- Task directions:
Every line with "cornerSlope" in it should be copied from the data.

- Stored entries:
*****

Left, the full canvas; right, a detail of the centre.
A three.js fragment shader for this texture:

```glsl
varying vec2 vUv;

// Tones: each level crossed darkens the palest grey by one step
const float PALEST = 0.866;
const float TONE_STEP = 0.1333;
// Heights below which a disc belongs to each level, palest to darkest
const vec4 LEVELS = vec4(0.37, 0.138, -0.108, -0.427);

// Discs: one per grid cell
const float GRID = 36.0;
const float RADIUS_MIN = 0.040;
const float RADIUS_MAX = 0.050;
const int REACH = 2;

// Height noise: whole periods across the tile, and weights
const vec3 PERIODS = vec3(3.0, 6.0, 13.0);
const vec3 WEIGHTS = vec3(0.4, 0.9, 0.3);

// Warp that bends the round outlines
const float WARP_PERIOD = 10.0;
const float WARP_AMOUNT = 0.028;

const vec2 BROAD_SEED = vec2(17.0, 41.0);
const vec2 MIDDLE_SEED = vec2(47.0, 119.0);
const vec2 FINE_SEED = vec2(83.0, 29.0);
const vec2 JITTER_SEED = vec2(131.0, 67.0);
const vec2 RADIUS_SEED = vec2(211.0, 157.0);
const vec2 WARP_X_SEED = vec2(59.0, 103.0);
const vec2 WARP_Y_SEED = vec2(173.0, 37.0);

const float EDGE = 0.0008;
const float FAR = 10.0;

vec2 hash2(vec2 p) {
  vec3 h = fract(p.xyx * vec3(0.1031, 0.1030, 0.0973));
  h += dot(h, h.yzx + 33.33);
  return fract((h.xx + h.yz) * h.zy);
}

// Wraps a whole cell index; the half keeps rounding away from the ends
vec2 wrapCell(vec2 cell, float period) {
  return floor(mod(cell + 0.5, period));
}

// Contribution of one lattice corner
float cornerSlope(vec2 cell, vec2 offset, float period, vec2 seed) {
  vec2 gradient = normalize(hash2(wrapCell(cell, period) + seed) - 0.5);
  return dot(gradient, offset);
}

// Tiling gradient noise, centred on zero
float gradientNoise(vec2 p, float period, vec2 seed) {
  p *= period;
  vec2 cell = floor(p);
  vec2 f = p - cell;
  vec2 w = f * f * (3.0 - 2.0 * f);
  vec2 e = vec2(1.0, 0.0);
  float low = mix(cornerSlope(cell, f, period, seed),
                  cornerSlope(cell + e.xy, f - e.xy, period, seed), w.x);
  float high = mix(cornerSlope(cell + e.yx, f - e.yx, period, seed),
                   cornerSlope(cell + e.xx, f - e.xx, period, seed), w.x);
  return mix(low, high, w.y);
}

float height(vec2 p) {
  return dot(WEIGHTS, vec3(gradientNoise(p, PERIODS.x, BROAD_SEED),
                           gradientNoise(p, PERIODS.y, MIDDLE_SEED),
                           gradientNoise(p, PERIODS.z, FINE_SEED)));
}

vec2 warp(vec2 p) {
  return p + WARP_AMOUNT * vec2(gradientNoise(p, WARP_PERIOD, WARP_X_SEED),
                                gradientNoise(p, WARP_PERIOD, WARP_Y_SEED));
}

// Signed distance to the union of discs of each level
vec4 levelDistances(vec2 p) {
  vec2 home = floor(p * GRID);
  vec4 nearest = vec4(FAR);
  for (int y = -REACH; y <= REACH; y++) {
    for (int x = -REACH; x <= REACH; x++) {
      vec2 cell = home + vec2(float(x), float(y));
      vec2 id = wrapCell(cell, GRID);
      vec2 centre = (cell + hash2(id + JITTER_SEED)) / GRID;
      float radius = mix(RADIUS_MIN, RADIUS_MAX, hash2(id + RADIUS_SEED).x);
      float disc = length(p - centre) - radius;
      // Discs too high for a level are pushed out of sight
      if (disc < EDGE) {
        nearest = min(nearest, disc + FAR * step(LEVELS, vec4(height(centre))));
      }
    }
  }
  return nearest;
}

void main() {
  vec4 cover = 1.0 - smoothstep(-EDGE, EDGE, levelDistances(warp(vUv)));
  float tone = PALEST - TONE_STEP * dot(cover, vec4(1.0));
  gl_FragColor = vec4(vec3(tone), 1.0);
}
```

*****

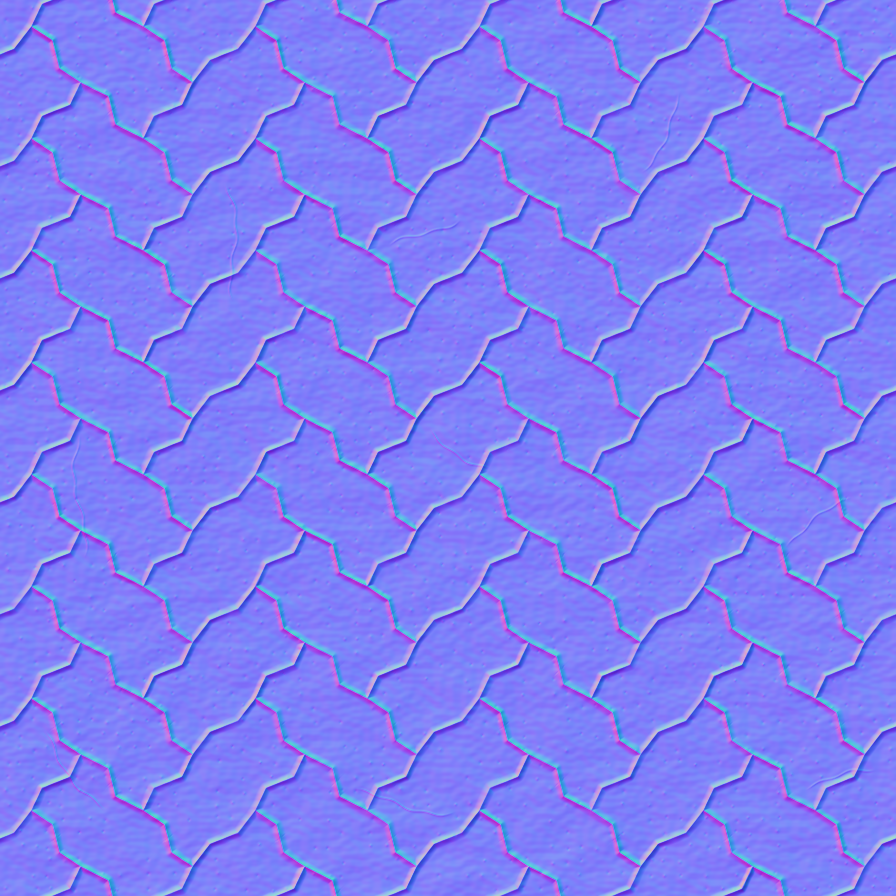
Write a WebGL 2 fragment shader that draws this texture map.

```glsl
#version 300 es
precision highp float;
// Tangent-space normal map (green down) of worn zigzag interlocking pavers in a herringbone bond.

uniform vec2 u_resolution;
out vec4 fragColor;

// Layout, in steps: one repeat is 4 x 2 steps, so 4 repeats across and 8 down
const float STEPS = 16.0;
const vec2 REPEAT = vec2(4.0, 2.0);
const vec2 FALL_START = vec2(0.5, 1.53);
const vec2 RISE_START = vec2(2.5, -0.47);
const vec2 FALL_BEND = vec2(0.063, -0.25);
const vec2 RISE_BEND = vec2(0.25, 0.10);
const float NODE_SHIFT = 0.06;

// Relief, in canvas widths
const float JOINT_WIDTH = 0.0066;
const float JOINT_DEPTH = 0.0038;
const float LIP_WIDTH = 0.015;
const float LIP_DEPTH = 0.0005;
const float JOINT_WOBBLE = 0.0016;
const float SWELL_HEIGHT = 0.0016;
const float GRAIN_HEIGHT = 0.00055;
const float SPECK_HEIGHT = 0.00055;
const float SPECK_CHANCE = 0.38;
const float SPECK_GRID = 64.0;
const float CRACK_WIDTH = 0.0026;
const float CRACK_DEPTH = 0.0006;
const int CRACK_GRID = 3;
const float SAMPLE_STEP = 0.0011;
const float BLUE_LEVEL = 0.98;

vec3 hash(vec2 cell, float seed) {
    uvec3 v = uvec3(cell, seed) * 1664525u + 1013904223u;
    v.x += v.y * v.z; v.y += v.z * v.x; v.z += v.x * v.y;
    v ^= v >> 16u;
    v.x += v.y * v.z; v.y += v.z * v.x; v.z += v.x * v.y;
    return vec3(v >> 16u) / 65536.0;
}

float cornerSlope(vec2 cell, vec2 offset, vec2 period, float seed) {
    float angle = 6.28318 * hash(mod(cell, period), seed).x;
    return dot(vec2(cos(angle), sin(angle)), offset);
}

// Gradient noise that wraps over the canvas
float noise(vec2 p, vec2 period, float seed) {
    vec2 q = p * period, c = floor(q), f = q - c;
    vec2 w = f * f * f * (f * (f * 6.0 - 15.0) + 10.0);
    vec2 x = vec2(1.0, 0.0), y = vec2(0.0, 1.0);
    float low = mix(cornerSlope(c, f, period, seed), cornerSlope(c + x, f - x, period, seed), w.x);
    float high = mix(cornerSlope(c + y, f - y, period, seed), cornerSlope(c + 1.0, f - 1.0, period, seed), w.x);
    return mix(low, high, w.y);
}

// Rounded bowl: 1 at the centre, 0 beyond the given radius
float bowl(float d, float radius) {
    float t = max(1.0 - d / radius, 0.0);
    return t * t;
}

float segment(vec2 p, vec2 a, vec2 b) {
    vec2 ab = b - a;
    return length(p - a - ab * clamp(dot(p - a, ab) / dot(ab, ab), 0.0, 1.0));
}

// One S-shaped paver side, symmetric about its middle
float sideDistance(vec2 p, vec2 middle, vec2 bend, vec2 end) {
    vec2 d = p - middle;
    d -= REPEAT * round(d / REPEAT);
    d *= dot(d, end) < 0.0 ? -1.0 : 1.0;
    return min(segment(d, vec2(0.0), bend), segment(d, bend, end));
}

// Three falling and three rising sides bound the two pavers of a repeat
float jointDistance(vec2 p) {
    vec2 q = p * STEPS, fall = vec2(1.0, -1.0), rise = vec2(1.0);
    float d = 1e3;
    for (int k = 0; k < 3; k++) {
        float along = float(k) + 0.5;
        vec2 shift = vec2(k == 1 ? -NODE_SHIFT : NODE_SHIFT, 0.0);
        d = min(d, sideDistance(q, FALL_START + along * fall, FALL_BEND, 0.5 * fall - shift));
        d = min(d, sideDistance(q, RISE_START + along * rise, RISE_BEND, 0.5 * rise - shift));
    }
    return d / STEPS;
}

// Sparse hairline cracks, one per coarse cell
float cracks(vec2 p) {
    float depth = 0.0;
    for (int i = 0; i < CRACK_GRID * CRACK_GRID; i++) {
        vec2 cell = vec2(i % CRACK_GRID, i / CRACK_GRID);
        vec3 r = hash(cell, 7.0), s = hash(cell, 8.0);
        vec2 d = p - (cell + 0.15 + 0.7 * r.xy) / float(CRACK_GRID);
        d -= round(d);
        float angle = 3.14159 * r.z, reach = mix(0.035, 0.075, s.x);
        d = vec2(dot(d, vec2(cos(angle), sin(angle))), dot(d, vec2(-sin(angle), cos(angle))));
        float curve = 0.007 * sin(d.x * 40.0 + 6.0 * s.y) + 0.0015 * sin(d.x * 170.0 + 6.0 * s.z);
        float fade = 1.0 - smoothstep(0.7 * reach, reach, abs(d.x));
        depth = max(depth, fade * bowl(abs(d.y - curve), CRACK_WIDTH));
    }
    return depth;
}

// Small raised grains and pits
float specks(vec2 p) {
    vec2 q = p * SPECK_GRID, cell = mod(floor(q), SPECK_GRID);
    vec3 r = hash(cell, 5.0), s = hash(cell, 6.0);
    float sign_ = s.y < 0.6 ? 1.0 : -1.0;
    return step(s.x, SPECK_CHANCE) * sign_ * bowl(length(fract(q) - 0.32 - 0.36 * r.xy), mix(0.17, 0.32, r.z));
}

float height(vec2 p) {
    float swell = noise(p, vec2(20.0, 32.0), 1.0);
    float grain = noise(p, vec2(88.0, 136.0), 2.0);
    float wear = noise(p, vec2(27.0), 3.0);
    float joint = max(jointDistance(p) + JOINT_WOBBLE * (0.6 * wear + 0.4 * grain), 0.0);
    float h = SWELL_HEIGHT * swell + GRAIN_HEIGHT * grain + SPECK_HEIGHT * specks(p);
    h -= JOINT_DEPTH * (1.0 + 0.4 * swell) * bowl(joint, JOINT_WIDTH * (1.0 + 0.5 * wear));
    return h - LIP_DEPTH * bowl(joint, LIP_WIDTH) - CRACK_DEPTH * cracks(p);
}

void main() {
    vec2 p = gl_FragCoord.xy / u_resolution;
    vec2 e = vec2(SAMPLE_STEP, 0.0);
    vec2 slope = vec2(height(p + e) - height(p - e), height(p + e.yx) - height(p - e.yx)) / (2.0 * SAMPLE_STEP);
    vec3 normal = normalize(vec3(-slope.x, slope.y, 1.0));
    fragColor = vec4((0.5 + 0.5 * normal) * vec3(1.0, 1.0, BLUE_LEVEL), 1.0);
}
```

*****

- Solution:
float cornerSlope(vec2 cell, vec2 offset, float period, vec2 seed) {
  float low = mix(cornerSlope(cell, f, period, seed),
                  cornerSlope(cell + e.xy, f - e.xy, period, seed), w.x);
  float high = mix(cornerSlope(cell + e.yx, f - e.yx, period, seed),
                   cornerSlope(cell + e.xx, f - e.xx, period, seed), w.x);
float cornerSlope(vec2 cell, vec2 offset, vec2 period, float seed) {
    float low = mix(cornerSlope(c, f, period, seed), cornerSlope(c + x, f - x, period, seed), w.x);
    float high = mix(cornerSlope(c + y, f - y, period, seed), cornerSlope(c + 1.0, f - 1.0, period, seed), w.x);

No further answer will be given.